Euromonitor's forecast was revised recently for Brazil and Russia's chocolate volume sales. For Brazil, the researcher expects volume sales to be between 3 percent and 12 percent lower by 2020 than its earlier forecasts, reflecting household consumption levels falling while the local economy slows.
As for Russia, it sees the outlook as "uncertain." The outlook will depend on how it recovers from its economic slowdown, with volume sales possibly 13 percent lower in 2020 in a pessimistic scenario, or 5 percent higher given an optimistic one.
Even India, the second-most populous country, has seen weakness in the chocolate category. Major Western food brands have invested heavily in India's market, including Nestle and Cadbury, among others.
Experts suggest the success of India's chocolate market will ultimately depend on affordability. Chocolate that might be affordable to urban consumers may be out of reach to the population in rural areas, where incomes tend to be lower.
In part, India's recent softness can be traced to headwinds the local market faced last year when a national food regulator made changes on labeling, quality and the way products are imported into the Asian nation.
"A lot of companies had to stop selling products in India for a couple of months last year," said Jack Skelly, an analyst for Euromonitor in London. "That had to do with a change in regulation. That is a temporary blip."
India's actions covered such things as organics and genetically modified ingredients. The end result was some food companies were ordered to withdraw products and others made recipe changes or shelved new launches.
To be clear, not all emerging markets are struggling as growth is considered attractive in Mexico and Indonesia, according to Euromonitor. Some confectionery companies such as Mondelez have moved production from the U.S. to Mexico, where labor is cheaper.

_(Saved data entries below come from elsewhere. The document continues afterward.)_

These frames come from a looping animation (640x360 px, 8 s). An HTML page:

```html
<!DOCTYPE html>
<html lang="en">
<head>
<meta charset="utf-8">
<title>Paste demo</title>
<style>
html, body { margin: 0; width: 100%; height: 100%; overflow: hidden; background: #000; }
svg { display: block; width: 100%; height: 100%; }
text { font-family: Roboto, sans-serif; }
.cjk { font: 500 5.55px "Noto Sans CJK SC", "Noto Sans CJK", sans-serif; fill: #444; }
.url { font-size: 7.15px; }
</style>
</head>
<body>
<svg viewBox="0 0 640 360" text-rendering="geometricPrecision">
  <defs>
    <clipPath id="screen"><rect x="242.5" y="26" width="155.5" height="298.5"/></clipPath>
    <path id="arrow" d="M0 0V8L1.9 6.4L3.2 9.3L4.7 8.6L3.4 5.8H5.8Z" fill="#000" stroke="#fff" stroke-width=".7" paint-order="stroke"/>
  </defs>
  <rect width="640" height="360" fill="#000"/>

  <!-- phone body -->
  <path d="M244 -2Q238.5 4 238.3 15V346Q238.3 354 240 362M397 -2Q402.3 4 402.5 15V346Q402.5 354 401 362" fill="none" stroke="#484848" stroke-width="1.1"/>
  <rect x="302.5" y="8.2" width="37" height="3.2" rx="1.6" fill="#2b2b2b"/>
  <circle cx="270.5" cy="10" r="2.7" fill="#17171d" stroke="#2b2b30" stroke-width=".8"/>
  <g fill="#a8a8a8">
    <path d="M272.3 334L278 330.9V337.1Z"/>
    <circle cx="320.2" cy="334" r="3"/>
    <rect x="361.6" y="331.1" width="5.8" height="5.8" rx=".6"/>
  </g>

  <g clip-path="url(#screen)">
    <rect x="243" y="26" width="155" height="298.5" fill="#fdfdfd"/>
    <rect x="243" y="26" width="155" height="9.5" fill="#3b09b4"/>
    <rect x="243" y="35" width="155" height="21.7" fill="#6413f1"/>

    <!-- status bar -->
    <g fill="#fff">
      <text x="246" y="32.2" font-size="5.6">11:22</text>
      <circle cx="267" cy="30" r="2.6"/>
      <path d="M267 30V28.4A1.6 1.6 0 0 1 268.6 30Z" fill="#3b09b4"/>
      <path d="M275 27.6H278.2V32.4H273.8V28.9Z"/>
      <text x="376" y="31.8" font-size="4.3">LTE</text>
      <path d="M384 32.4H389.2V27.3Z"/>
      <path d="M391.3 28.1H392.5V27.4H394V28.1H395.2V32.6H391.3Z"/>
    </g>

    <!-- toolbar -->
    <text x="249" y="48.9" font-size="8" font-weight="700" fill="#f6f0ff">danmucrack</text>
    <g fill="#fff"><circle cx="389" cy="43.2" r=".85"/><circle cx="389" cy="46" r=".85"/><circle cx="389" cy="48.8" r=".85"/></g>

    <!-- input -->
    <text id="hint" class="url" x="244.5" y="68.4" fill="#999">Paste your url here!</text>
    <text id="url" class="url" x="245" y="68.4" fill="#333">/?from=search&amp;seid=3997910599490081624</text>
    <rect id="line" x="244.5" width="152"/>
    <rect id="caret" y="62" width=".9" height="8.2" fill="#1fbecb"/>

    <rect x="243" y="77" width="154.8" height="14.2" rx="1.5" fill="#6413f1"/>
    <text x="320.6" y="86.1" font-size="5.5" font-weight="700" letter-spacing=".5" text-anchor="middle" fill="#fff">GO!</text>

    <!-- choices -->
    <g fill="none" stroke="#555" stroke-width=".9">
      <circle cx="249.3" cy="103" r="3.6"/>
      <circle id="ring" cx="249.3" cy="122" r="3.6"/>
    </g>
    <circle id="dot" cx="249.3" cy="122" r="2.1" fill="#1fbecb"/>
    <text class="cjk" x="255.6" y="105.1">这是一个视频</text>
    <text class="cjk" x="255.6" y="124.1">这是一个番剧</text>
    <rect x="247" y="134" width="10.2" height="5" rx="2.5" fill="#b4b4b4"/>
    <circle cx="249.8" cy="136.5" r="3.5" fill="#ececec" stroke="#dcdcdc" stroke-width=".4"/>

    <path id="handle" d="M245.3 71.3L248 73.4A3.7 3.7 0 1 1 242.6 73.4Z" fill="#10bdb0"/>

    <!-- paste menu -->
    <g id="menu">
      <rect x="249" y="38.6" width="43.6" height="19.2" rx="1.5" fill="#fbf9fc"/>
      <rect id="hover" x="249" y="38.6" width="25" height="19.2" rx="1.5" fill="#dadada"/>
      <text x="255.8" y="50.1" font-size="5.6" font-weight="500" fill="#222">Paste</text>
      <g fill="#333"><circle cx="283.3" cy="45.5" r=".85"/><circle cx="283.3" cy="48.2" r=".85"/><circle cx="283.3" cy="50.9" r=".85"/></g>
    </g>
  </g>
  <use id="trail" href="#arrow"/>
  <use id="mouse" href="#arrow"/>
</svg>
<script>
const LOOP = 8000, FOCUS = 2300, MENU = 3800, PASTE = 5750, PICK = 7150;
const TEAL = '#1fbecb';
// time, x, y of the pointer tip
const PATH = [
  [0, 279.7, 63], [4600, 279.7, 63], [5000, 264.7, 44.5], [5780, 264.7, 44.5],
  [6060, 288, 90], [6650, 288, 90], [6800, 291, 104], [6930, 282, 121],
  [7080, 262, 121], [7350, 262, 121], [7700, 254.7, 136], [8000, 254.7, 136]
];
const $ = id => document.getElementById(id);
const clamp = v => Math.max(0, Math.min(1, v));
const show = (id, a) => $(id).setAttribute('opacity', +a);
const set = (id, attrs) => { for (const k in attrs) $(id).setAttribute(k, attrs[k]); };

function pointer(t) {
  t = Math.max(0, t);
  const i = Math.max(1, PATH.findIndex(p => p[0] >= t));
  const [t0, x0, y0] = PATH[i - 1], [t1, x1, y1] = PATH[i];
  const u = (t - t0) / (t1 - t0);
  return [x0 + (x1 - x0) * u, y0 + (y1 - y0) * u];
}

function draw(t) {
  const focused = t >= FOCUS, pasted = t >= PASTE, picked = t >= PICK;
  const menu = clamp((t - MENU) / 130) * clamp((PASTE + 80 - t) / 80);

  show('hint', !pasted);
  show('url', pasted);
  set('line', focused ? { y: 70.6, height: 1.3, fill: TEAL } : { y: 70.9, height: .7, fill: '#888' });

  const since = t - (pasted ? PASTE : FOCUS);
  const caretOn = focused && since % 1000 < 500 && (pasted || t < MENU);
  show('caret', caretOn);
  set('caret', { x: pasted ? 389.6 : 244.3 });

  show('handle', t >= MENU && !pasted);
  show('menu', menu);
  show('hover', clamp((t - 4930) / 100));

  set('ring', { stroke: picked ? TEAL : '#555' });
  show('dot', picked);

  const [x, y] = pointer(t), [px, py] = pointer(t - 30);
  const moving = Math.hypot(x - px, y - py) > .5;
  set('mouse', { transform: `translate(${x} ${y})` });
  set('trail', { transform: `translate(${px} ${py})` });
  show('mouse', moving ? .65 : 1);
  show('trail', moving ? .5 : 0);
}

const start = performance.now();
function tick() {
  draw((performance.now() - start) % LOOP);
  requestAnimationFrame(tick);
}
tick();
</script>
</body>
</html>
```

"These remain nascent markets for chocolate, where distribution is increasing and the product grows more affordable," Euromonitor said.